Silent Circle has also discontinued its mail encryption service.
Email service Lavabit has suspended operations over concerns that the US government could spy on users of the service.
It had been reported that whistleblower Edward Snowden had been using the email service while he was based in Moscow Airport.
In a statement to customers, Lavabit owner Ladar Levison said that he had been forced to make a difficult decision – become complicit in crimes against the American people or walk away from nearly ten years of hard work by shutting the email service down.
"After significant soul searching, I have decided to suspend operations," he said. "I wish that I could legally share with you the events that led to my decision.
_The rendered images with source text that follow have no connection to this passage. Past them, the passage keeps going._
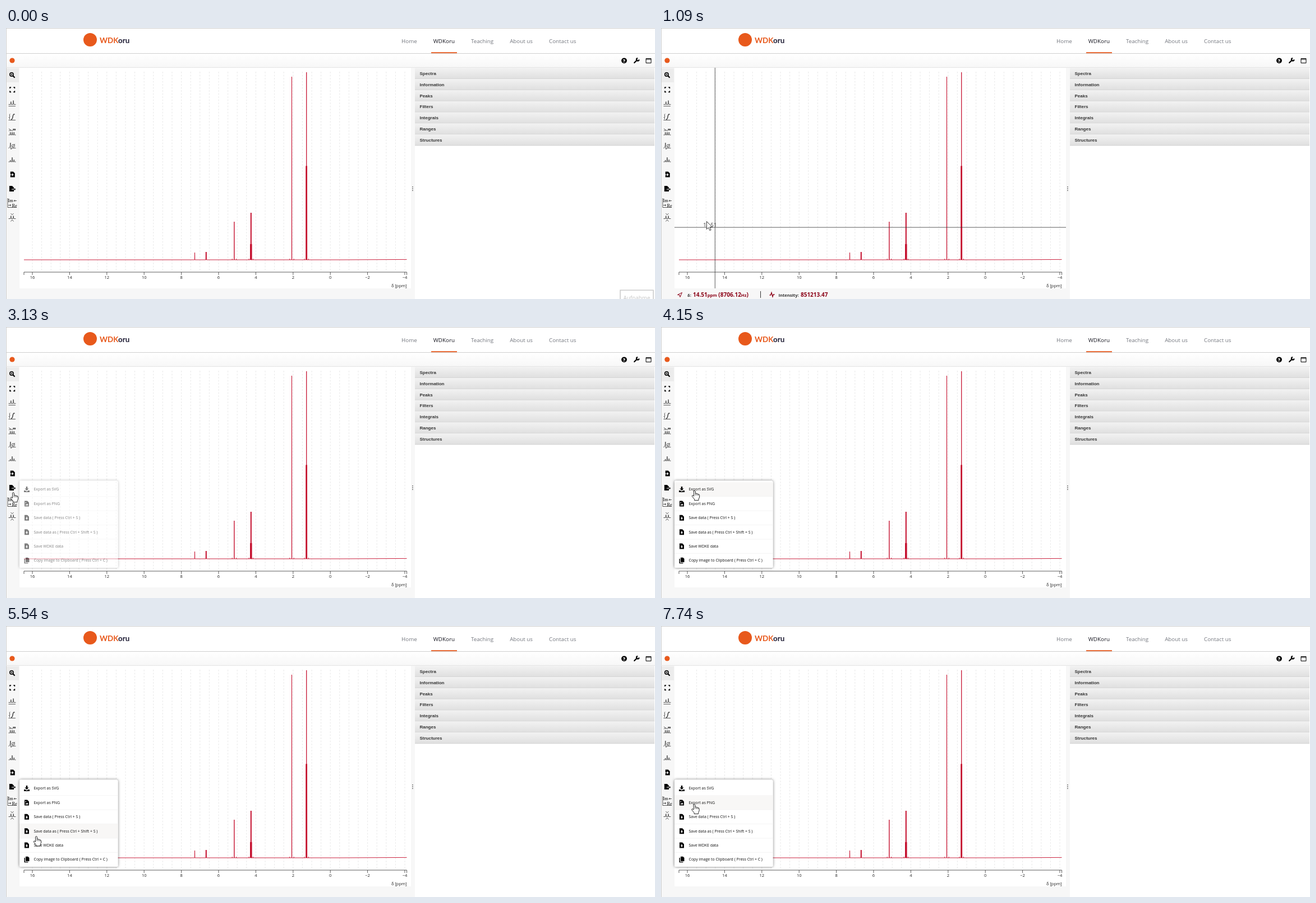
Recreate the animation shown at these times as an HTML page. Size 1157x484 px, loop 8000 ms.

```html
<!DOCTYPE html>
<html lang="en">
<head>
<meta charset="utf-8">
<title>Spectrum viewer</title>
<style>
html, body { margin: 0; width: 100%; height: 100%; overflow: hidden; background: #fff; }
svg { display: block; width: 100vw; height: 100vh; }
text { font-family: "Open Sans", "Noto Sans", sans-serif; white-space: pre; }
.nav { font-size: 9.8px; fill: #74777f; }
.nav .active { fill: #15151f; }
.axis { font-size: 7.5px; fill: #222; }
.head { font: bold 8px "Liberation Sans", Arial, sans-serif; fill: #333; }
.item { font-size: 6.95px; fill: #111; }
.foot { font-weight: 700; font-size: 7.6px; fill: #333; }
.foot .val { font-size: 10px; fill: #8b0016; }
.foot .unit { font-size: 7.6px; fill: #8b0016; }
.serif { font-family: "Liberation Serif", "Times New Roman", serif; }
.line { fill: none; stroke: #333; stroke-width: .8; }
</style>
</head>
<body>
<svg viewBox="0 0 1157 484" preserveAspectRatio="none">
  <defs>
    <linearGradient id="bar" x2="0" y2="1">
      <stop stop-color="#f2f2f2"/><stop offset="1" stop-color="#dfdfdf"/>
    </linearGradient>
    <linearGradient id="strip" x2="0" y2="1">
      <stop stop-color="#fff"/><stop offset="1" stop-color="#f7f7f7"/>
    </linearGradient>
    <filter id="shadow" x="-10%" y="-10%" width="120%" height="120%">
      <feDropShadow dx="0" dy="0" stdDeviation="2.6" flood-opacity=".55"/>
    </filter>
    <clipPath id="tools"><path d="M0 71H19.5V484H0Z"/></clipPath>
    <path id="file" d="M-4-5H1L4-2V5H-4Z"/>
  </defs>

  <path fill="#fff" d="M0 0H1157V484H0Z"/>
  <path fill="url(#strip)" d="M0 46H1157V71H0Z"/>
  <path fill="#f7f7f7" d="M0 71H24V484H0ZM24 465H729V484H24ZM722 71H729V484H722Z"/>
  <path fill="#ececec" d="M1 72H23V97H1Z"/>
  <path fill="none" stroke="#cfcfcf" d="M0 .5H1157M.5 0V484M0 45.5H1157"/>
  <path fill="none" stroke="#e4e4e4" d="M0 70.5H1157"/>

  <circle cx="150" cy="21" r="12" fill="#e8591c"/>
  <text x="167" y="27" font-size="13.4" font-weight="700" fill="#e8591c" style="font-family:Lato,sans-serif">WDK<tspan fill="#1d1b33">oru</tspan></text>
  <text class="nav" x="705" y="26.6">Home<tspan class="active" dx="29">WDKoru</tspan><tspan dx="29">Teaching</tspan><tspan dx="29">About us</tspan><tspan dx="29">Contact us</tspan></text>
  <path fill="#e8591c" d="M758 43.2H804V45H758Z"/>

  <circle cx="11" cy="58" r="4.6" fill="#e8591c"/>
  <circle cx="1102" cy="58.3" r="4.9"/>
  <text x="1102" y="61.5" text-anchor="middle" font-size="8.5" font-weight="800" fill="#fff">?</text>
  <path fill="none" stroke="#000" stroke-width="2.2" stroke-linecap="round" d="M1120.2 62L1125 57.2"/>
  <path fill="none" stroke="#000" stroke-width="2" d="M1126.2 53.9A2.4 2.4 0 1 0 1128.6 56.4"/>
  <path fill="none" stroke="#000" d="M1141 54.5H1150V62.5H1141ZM1141 56H1150"/>

  <g id="plot"></g>
  <g id="panel"></g>
  <path stroke="#444" stroke-width="1.4" stroke-dasharray="1.4 1.9" d="M724.9 283V291.5"/>

  <g clip-path="url(#tools)">
    <g fill="none" stroke="#000">
      <circle cx="10" cy="83" r="3.2" stroke-width="1.5"/>
      <path stroke-width="2" d="M12.5 85.5L15.6 88.7"/>
      <path stroke-width=".9" d="M8.3 83h3.4M10 81.3v3.4"/>
      <rect x="7" y="106" width="8.4" height="8.4" stroke-width="1.6" stroke-dasharray="4.2" stroke-dashoffset="2.1"/>
    </g>
    <g class="line">
      <path id="spikes"/>
      <path d="M4.5 139.5H17M4.5 164.5H17M7.5 153.5Q5.5 153.5 6.5 157T5 159.5Q7 160 6.5 163"/>
      <path stroke-width="1.4" d="M15.5 154.5Q13 152.5 12.2 158T9 163.5"/>
      <path d="M5 180L12 184M5 184Q7 181 9 184"/>
      <path d="M4.5 214.5Q7.5 215 8 205Q8.3 222 10 214.5H17.5M11 213L16 207"/>
      <circle cx="13" cy="210.5" r="2.6"/>
      <path d="M8.5 331L11 333.8 13.5 331M8.5 345.5L11 342.5 13.5 345.5"/>
      <path d="M3 304V320.5H19M19 308.5H14.5M16.2 307L14.2 308.5 16.2 310M4 316.5H8.5M7 315L9 316.5 7 318"/>
    </g>
    <text class="serif" x="12" y="183" font-size="7" font-style="italic" font-weight="700">m</text>
    <text class="serif" x="3.5" y="310.5" font-size="8.5">Im</text>
    <text class="serif" x="10.5" y="320" font-size="8.5">Re</text>
    <use href="#file" x="11.8" y="261.5"/>
    <path fill="none" stroke="#fff" stroke-width="1.2" d="M6.5 262H12.5M10.8 260L12.8 262 10.8 264"/>
    <use href="#file" x="10" y="287"/>
    <path fill="none" stroke="#fff" stroke-width="1.2" d="M10 288H14"/>
    <path d="M13.5 287.4H15V285.8L17.2 288 15 290.2V288.6H13.5Z"/>
  </g>

  <g id="record">
    <path fill="#fff" stroke="#cbcbcb" stroke-width="1.6" d="M1095 486V468.3H1154V486"/>
    <text x="1100.5" y="485.5" font-size="9.9" fill="#c6c6c6">Aufnahme</text>
  </g>

  <g id="cross">
    <path id="hair" class="line"/>
    <text id="mark" font-size="9.4" fill="#333"></text>
    <g fill="none" stroke="#8b0016">
      <path d="M29.5 476.5L37.5 472.5 34 480.5 33.2 477Z"/>
      <path stroke-width="1.3" d="M193.5 477H195.5L197 472.5 199 480 200.3 476H202.5"/>
    </g>
    <path stroke="#333" d="M177.5 470V482"/>
    <text class="foot" x="47" y="479.5">δ: <tspan class="val" id="ppm" x="57"></tspan><tspan class="unit">ppm</tspan><tspan class="val" id="hz"></tspan><tspan class="unit">Hz</tspan><tspan class="val">)</tspan></text>
    <text class="foot" x="209.5" y="479.5">Intensity: <tspan class="val" id="level" x="249"></tspan></text>
  </g>

  <g id="tip">
    <rect x="15.5" y="279" width="37" height="16" rx="2" fill="#7f7f7f"/>
    <text x="18" y="289.8" font-size="7.2" fill="#f4f4f4">Export As</text>
  </g>
  <circle id="press" cx="11" cy="294" r="11" fill="#808080" opacity=".3"/>

  <g id="menu">
    <rect x="24" y="274.5" width="175.5" height="155.5" rx="3" fill="#fff" filter="url(#shadow)"/>
    <g id="rows"></g>
  </g>

  <path id="arrow" fill="#fff" stroke="#222" stroke-width=".9" d="M0 0V14L3.2 11 5.6 16.2 7.8 15.2 5.5 10.2H10Z"/>
  <g id="hand">
    <path fill="#fff" stroke="#111" stroke-width=".9" stroke-linejoin="round"
      d="M-1.4 10.2V1.2Q0-.8 1.4 1.2V5.4Q3.2 4.4 4 6Q5.8 5.2 6.4 6.8Q8.4 6.2 8.6 8.5V12L7 15.5V17.6H-.4V15.6L-4.6 10.4Q-4.8 8.4-3 8.7Z"/>
    <path fill="none" stroke="#111" stroke-width=".7" d="M1.4 5.4V8.8M4 6V9M6.4 6.8V9.2"/>
  </g>
</svg>

<script>
const $ = id => document.getElementById(id);
const LOOP = 8000, STEP = 68, UNIT = 33.2, LEFT = 47, BASE = 414;
const ppmToX = p => LEFT + (16 - p) * UNIT;

// Small peaks in the toolbar icons: baseline, then peak heights
const spikes = (y, ...heights) => `M4.5 ${y}` + heights.map((h, i) => {
  const x = 4.5 + 13 * (i + 1) / (heights.length + 1);
  return `H${x - .8}L${x} ${y - h}L${x + .8} ${y}`;
}).join("") + "H17.5";
$("spikes").setAttribute("d", spikes(136.5, 5, 7) + spikes(191, 5, 5, 5) + spikes(239, 3, 8, 4) + spikes(340.5, 5, 5));

// Side panel
$("panel").innerHTML = ["Spectra", "Information", "Peaks", "Filters", "Integrals", "Ranges", "Structures"]
  .map((s, i) => `<g transform="translate(729 ${71.2 + i * 19.85})">
    <rect width="427" height="19.85" fill="url(#bar)"/>
    <path d="M0 19.5H427" stroke="#cdcdcd" stroke-width=".7"/>
    <text class="head" x="8.5" y="12.7">${s}</text></g>`).join("");

// A multiplet of n lines with binomial heights, and its two satellites
function multiplet(ppm, height, n) {
  const mid = ppmToX(ppm), peak = Math.floor((n - 1) / 2);
  const weights = [1];
  for (let i = 1; i < n; i++) weights.push(weights[i - 1] * (n - i) / i);
  const lines = weights.map((w, i) => {
    const x = mid + (i - (n - 1) / 2) * .75;
    return `L${x - .2} ${BASE}L${x} ${BASE - height * w / weights[peak]}L${x + .2} ${BASE}`;
  });
  const foot = height > 50 ? `M${mid - 3.7} ${BASE}v-2M${mid + 3.7} ${BASE}v-2M${mid} ${BASE}` : "";
  return lines.join("") + foot;
}

function drawPlot() {
  let grid = "", ticks = "M32 441V436H714.5V441", labels = "";
  for (let p = 16; p >= -4; p -= .5) {
    const x = ppmToX(p);
    grid += `M${x} 78V433`;
    if (p % 2 === 0) {
      ticks += `M${x} 436V441`;
      labels += `<text class="axis" x="${x}" y="448" text-anchor="middle">${String(p).replace("-", "−")}</text>`;
    }
  }
  const signal = `M32 ${BASE}` + multiplet(7.28, 13, 1) + multiplet(6.67, 14, 2) + multiplet(5.16, 68, 1) +
    multiplet(4.26, 84, 4) + multiplet(2.07, 327, 1) + multiplet(1.28, 335, 3) + "H600L714.5 413.4";
  $("plot").innerHTML = `<path d="${grid}" fill="none" stroke="#e6e6e6" stroke-width=".9" stroke-dasharray="3 2.5"/>
    <path d="${signal}" fill="none" stroke="#c50d2c" stroke-width=".9"/>
    <path d="${ticks}" class="line"/>${labels}
    <text class="axis" x="714.5" y="462.5" text-anchor="end">δ [ppm]</text>`;
}
drawPlot();

// Export menu
const ROW = 25.4, TOP = 277.3;
const glyphs = {
  load: `<path d="M-1.3-5H1.3V-1.5H3.5L0 2.2-3.5-1.5H-1.3ZM-5 2H-2.5L0 4 2.5 2H5V5H-5Z"/>`,
  image: `<use href="#file"/><path fill="#fff" d="M-2.8 3.2L-1 .8 0 1.8 1.3 0 2.8 3.2ZM-2.5-2.5h1.5v1.5h-1.5z"/>`,
  save: `<use href="#file"/><path fill="#fff" d="M-.7-1.8H.7V.6H2.3L0 3.2-2.3.6H-.7Z"/>`,
  copy: `<path d="M-2-5.2H2.2L4.5-3V3H-2ZM-4.5-3H-3V4H2.5V5.3H-4.5Z"/>`
};
$("rows").innerHTML = [["load", "Export as SVG"], ["image", "Export as PNG"], ["save", "Save data ( Press Ctrl + S )"],
  ["save", "Save data as ( Press Ctrl + Shift + S )"], ["save", "Save WDKE data"],
  ["copy", "Copy image to Clipboard ( Press Ctrl + C )"]]
  .map(([glyph, label], i) => `<g transform="translate(24 ${TOP + i * ROW})">
    <rect width="175.5" height="${ROW}" fill="#f8f7f6"/>
    ${i < 5 ? `<path d="M0 ${ROW}H175.5" stroke="#f1f1f1" stroke-width=".8"/>` : ""}
    <g transform="translate(13 ${ROW / 2})">${glyphs[glyph]}</g>
    <text class="item" x="25.5" y="15.1">${label}</text></g>`).join("");
const hovers = [...$("rows").querySelectorAll("rect")];

// Pointer legs: when they start, how many steps, where to, easing power
const OPEN = 3130, PRESS = 2580;
const legs = [
  { t: 70, n: 10, to: [210.3, 424.4], ease: 1.5 },
  { t: 750, n: 1, to: [170.5, 409] },
  { t: 818, n: 15, to: [10, 294.5], ease: 2 },
  { t: OPEN, n: 2, to: [16, 296] },
  { t: 3730, n: 7, to: [60, 292] },
  { t: 4490, n: 16, to: [54, 375.3] },
  { t: 5580, n: 11, to: [51.5, 419.5] },
  { t: 6640, n: 2, to: [56.7, 398.5] },
  { t: 6776, n: 10, to: [57.5, 323.5] },
  { t: 7600, n: 3, to: [59.5, 318] }
];

// Pointer position; it moves in whole steps
function pointer(time) {
  let pos = [1010, 490];
  for (const { t, n, to, ease = 1 } of legs) {
    if (time < t) break;
    const k = Math.min(n, Math.floor((time - t + 2) / STEP) + 1);
    const f = 1 - (1 - k / n) ** ease;
    pos = pos.map((v, i) => v + (to[i] - v) * f);
  }
  return pos;
}

const show = (id, on) => $(id).style.display = on ? "" : "none";

function drawCross([x, y]) {
  const ppm = (16 - (x - LEFT) / UNIT).toFixed(2);
  $("hair").setAttribute("d", `M${x} 71V465M24 ${y}H722`);
  $("mark").setAttribute("x", x - 21);
  $("mark").setAttribute("y", y - .8);
  $("mark").textContent = $("ppm").textContent = ppm;
  $("hz").textContent = ` (${(ppm * 600.008).toFixed(2)}`;
  $("level").textContent = (774570.3 + 91000 * Math.sin((x - 210.3) * 1.7)).toFixed(2);
}

function render(t) {
  const [x, y] = pointer(t), trail = pointer(t - STEP);
  const moving = t >= 70, menu = t >= OPEN, hand = menu || x < 24;
  const inPlot = moving && !hand && trail[0] < 722 && trail[1] < 465;
  show("record", !moving);
  show("cross", inPlot);
  if (inPlot) drawCross(trail);
  show("tip", t >= 1560 && !menu);
  show("press", t >= PRESS && !menu);
  show("menu", menu);
  $("menu").style.opacity = t < OPEN + STEP ? .5 : 1;
  const row = menu && x > 24 ? Math.floor((y - TOP) / ROW) : -1;
  hovers.forEach((r, i) => r.style.display = i === row ? "" : "none");
  show("arrow", moving && !hand);
  show("hand", hand);
  $(hand ? "hand" : "arrow").setAttribute("transform", `translate(${x} ${y})`);
}

const start = performance.now();
function tick() {
  render((performance.now() - start) % LOOP);
  requestAnimationFrame(tick);
}
render(0);
requestAnimationFrame(tick);
</script>
</body>
</html>
```
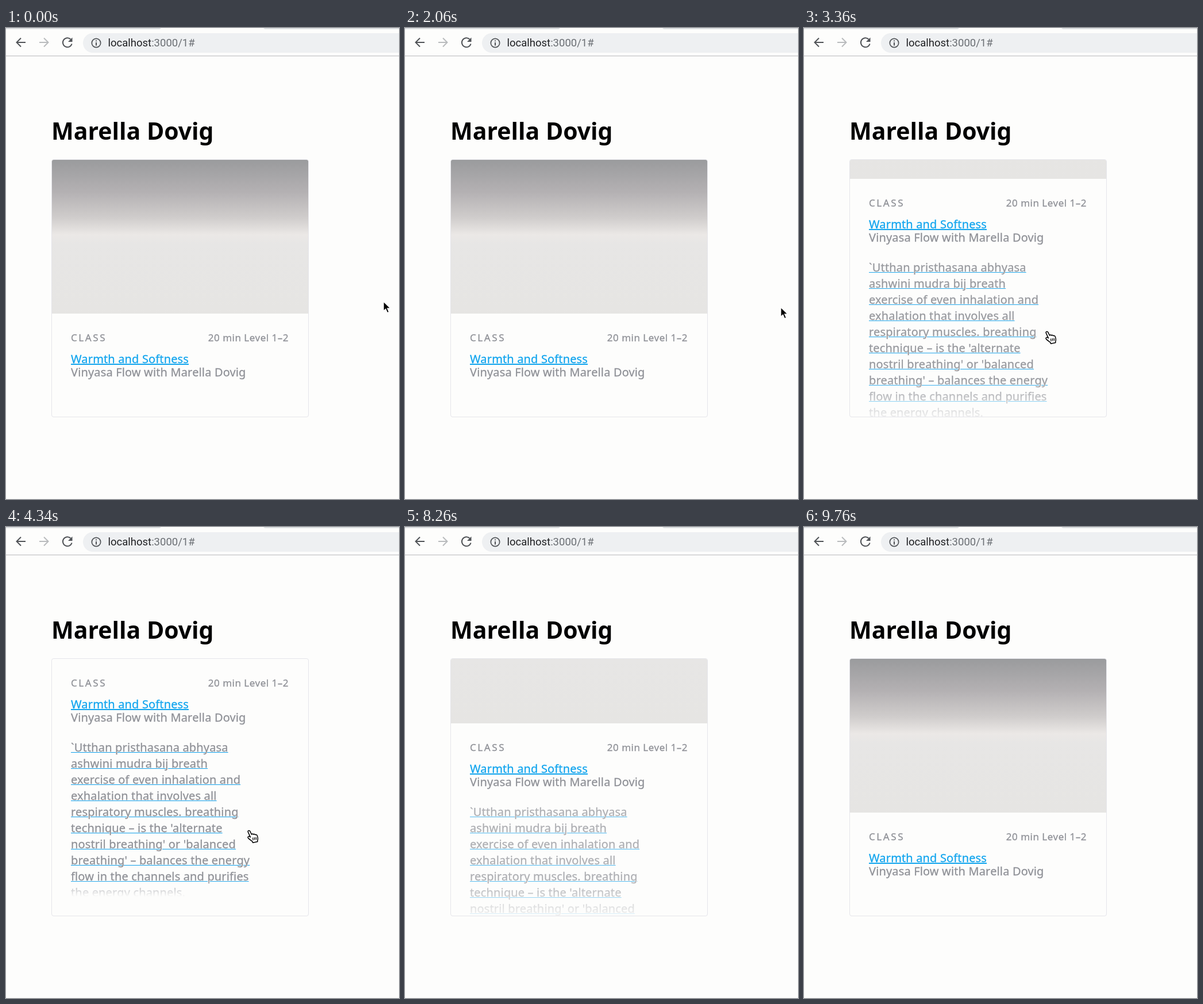
Animation, 684 px wide and 818 px high, one loop 9860 ms. Source, as an HTML page:

```html
<!DOCTYPE html>
<html lang="en">
<head>
<meta charset="utf-8">
<style>
  html, body { margin: 0; width: 100%; height: 100%; overflow: hidden; background: #fdfdfc; }
  body { position: relative; font: 500 20px/28px "Noto Sans", "Open Sans", sans-serif; letter-spacing: .15px; color: #8f9197; }
  svg, h1, .card, .card div { position: absolute; white-space: pre; }
  svg { left: 0; top: 0; }
  h1 { left: 79px; top: 150px; margin: 0; font-size: 41px; line-height: 56px; font-weight: 700; letter-spacing: 0; color: #000; }
  .card { left: 79px; top: 228px; width: 446px; height: 446px; border: 1px solid #e5e5ea; border-radius: 4px; overflow: hidden;
    -webkit-text-stroke: .3px; text-underline-offset: 1px; }
  .card .layer { inset: 0; }
  .card .photo { left: 0; top: 0; width: 446px; height: 267px;
    background: linear-gradient(#9a9b9d, #b4b1b3 56px, #d0cdcc 101px, #ebe8e6 130px, #e7e6e5 146px, #e6e5e3); }
  .card .kind { left: 33px; top: 295px; font-size: 17px; letter-spacing: 2.6px; }
  .card .level { right: 34px; top: 295px; font-size: 17px; letter-spacing: .5px; }
  .card .name { left: 33px; top: 332px; color: #12a5ee; text-decoration: underline 2px; }
  .card .style { left: 33px; top: 355px; }
  .card .about { left: 33px; top: 407px; text-decoration: underline 1px #109fea; }
</style>
</head>
<body>
<svg width="684" height="60" fill="none" stroke="#505357" stroke-width="2">
  <path d="M0 1H264Q268 1 269 0M684 1H454Q450 1 449 0" stroke="#dcdfe1"/>
  <path d="M0 48.5H684" stroke="#cbcccd" stroke-width="1.5"/>
  <rect x="134" y="9" width="600" height="34" rx="17" fill="#eef0f2" stroke="none"/>
  <path d="M34 25H19M26 17.5L18.5 25L26 32.5"/>
  <path d="M58 25H73M66 17.5L73.5 25L66 32.5" stroke="#b9bbbd"/>
  <path d="M112.5 19.5A8 8 0 1 0 114.6 27.5"/>
  <path d="M115.5 16.5V24H108Z" fill="#505357" stroke="none"/>
  <circle cx="157" cy="26" r="7.7" stroke-width="1.7"/>
  <path d="M157 25V30.5M157 21.5V23.3"/>
  <text x="177.5" y="32" fill="#202124" stroke="none" font-family="Roboto, sans-serif" font-size="18.5" font-weight="400" letter-spacing="0">localhost<tspan fill="#6a6e73">:3000/1#</tspan></text>
</svg>

<h1>Marella Dovig</h1>
<div class="card">
  <div class="layer slide">
    <div class="photo"></div>
    <div class="kind">CLASS</div>
    <div class="level">20 min Level 1–2</div>
    <div class="name">Warmth and Softness</div>
    <div class="style">Vinyasa Flow with Marella Dovig</div>
  </div>
  <div class="layer fade"><div class="about slide">`Utthan pristhasana abhyasa
ashwini mudra bij breath
exercise of even inhalation and
exhalation that involves all
respiratory muscles. breathing
technique – is the 'alternate
nostril breathing' or 'balanced
breathing' – balances the energy
flow in the channels and purifies
the energy channels.</div></div>
</div>

<svg id="cursor" width="28" height="28" overflow="visible">
  <path id="arrow" d="M0 0V16.5L3.8 13L6.6 19.6L9.6 18.3L6.8 11.9H12Z" stroke="#fff" stroke-width="1.3"/>
  <g id="hand" transform="translate(-7 -2)" fill="#fff" stroke="#000" stroke-width="1.5" stroke-linejoin="round">
    <path d="M1.2 3.6C.7 1 3.8 .2 4.9 2.6L7.4 8C8 6.8 9.9 6.7 10.7 8C11.5 7 13.2 7.2 13.9 8.6C15.2 7.8 16.8 8.6 17.4 10.4C18.4 13.4 19 16 17.7 18.6L17.8 20.6L9.6 22.2L9 20.4C7 18.6 4 16.8 1.6 14.4C0 12.6 1.8 10.6 3.8 11.6L5.4 12.6Z"/>
    <path d="M9.4 13.5L10.2 18M12.2 13L12.9 17.5M14.9 12.6L15.6 17" stroke-width="1.3"/>
  </g>
</svg>

<script>
const LOOP = 9860, HOVER_IN = 3125, HOVER_OUT = 8158, DURATION = 400;
const $ = id => document.getElementById(id);
const slides = document.querySelectorAll('.slide');
const fade = document.querySelector('.fade');
const clamp = v => Math.max(0, Math.min(1, v));

// time, x, y of the pointer tip
const route = [
  [0, 657, 475], [2060, 654, 485], [2909, 654, 485], [3309, 427, 528], [7000, 427, 528],
  [7220, 446, 528], [8084, 446, 528], [8284, 710, 510], [LOOP, 710, 510]
];

function pointerAt(t) {
  const i = Math.max(1, route.findIndex(stop => stop[0] >= t));
  const [t0, x0, y0] = route[i - 1], [t1, x1, y1] = route[i];
  const u = clamp((t - t0) / (t1 - t0)), k = u * u * (3 - 2 * u);
  return [x0 + (x1 - x0) * k, y0 + (y1 - y0) * k];
}

// The CSS "ease" curve
function ease(x) {
  x = clamp(x);
  if (x === 0 || x === 1) return x;
  let lo = 0, hi = 1, s;
  for (let i = 0; i < 20; i++) {
    s = (lo + hi) / 2;
    if (.75 * s * (1 - s) + s ** 3 < x) lo = s; else hi = s;
  }
  return .3 * s * (1 - s) ** 2 + 3 * (1 - s) * s * s + s ** 3;
}

// Even steps are shown for 100, 20 and 20 ms in turn
function stepTime(t) {
  const rest = t % 140;
  return t - rest + (rest < 100 ? 0 : rest < 120 ? 1 : 2) * 140 / 3;
}

function draw(now) {
  const t = stepTime(now % LOOP);
  const open = ease((t - HOVER_IN) / DURATION) - ease((t - HOVER_OUT) / DURATION);
  slides.forEach(el => el.style.transform = `translateY(${-267 * open}px)`);
  fade.style.opacity = open ** .6;
  const end = 413 + 45 * clamp((1 - open) * 8);
  fade.style.maskImage = `linear-gradient(#000 383px, transparent ${end}px)`;

  const [x, y] = pointerAt(t), pointing = x < 492;
  $('cursor').style.transform = `translate(${x}px, ${y}px)`;
  $('arrow').style.display = pointing ? 'none' : '';
  $('hand').style.display = pointing ? '' : 'none';
}

const start = performance.now();
(function tick() {
  draw(performance.now() - start);
  requestAnimationFrame(tick);
})();
</script>
</body>
</html>
```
I cannot. I feel you deserve to know what’s going on–the first amendment is supposed to guarantee me the freedom to speak out in situations like this.
"Unfortunately, Congress has passed laws that say otherwise. As things currently stand, I cannot share my experiences over the last six weeks, even though I have twice made the appropriate requests."
Levison has already started preparing the paperwork needed to continue in what he described as the fight for the Constitution in the Fourth Circuit Court of Appeals.
"A favourable decision would allow me resurrect Lavabit as an American company," he added. "This experience has taught me one very important lesson – without congressional action or a strong judicial precedent, I would strongly recommend against anyone trusting their private data to a company with physical ties to the United States."
Following the suspension of the service, encryption provider Silent Circle has also taken action, discontinuing its Silent Mail service in order to prevent spying.
The security firm explained that it has originally designed its phone, video, and text services (Silent Phone, Text and Eyes) to be completely end-to-end secure with all cryptography done on the clients and our exposure to your data to be nil.
"Silent Mail has thus always been something of a quandary for us," the company explained in a post on its website. "Email that uses standard Internet protocols cannot have the same security guarantees that real-time communications has. There are far too many leaks of information and metadata intrinsically in the email protocols themselves. Email as we know it with SMTP, POP3, and IMAP cannot be secure.
"And yet, many people wanted it. Silent Mail has similar security guarantees to other secure email systems, and with full disclosure, we thought it would be valuable.
"However, we have reconsidered this position. We’ve been thinking about this for some time, whether it was a good idea at all."
After hearing that Lavabit had been suspended, Silent Circle said it saw "the writing on the wall."
"We have decided that it is best for us to shut down Silent Mail," the company’s statement added. "We have not received subpoenas, warrants, security letters, or anything else by any government, and this is why we are acting now.
"We’ve been debating this for weeks, and had changes planned starting next Monday. We’d considered phasing the service out, continuing service for existing customers, and a variety of other things up until today. It is always better to be safe than sorry, and with your safety we decided that in this case the worst decision is no decision.
"We are still working on innovative ways to improve secure communications. Silent Mail was a good idea at the time, and that time has passed."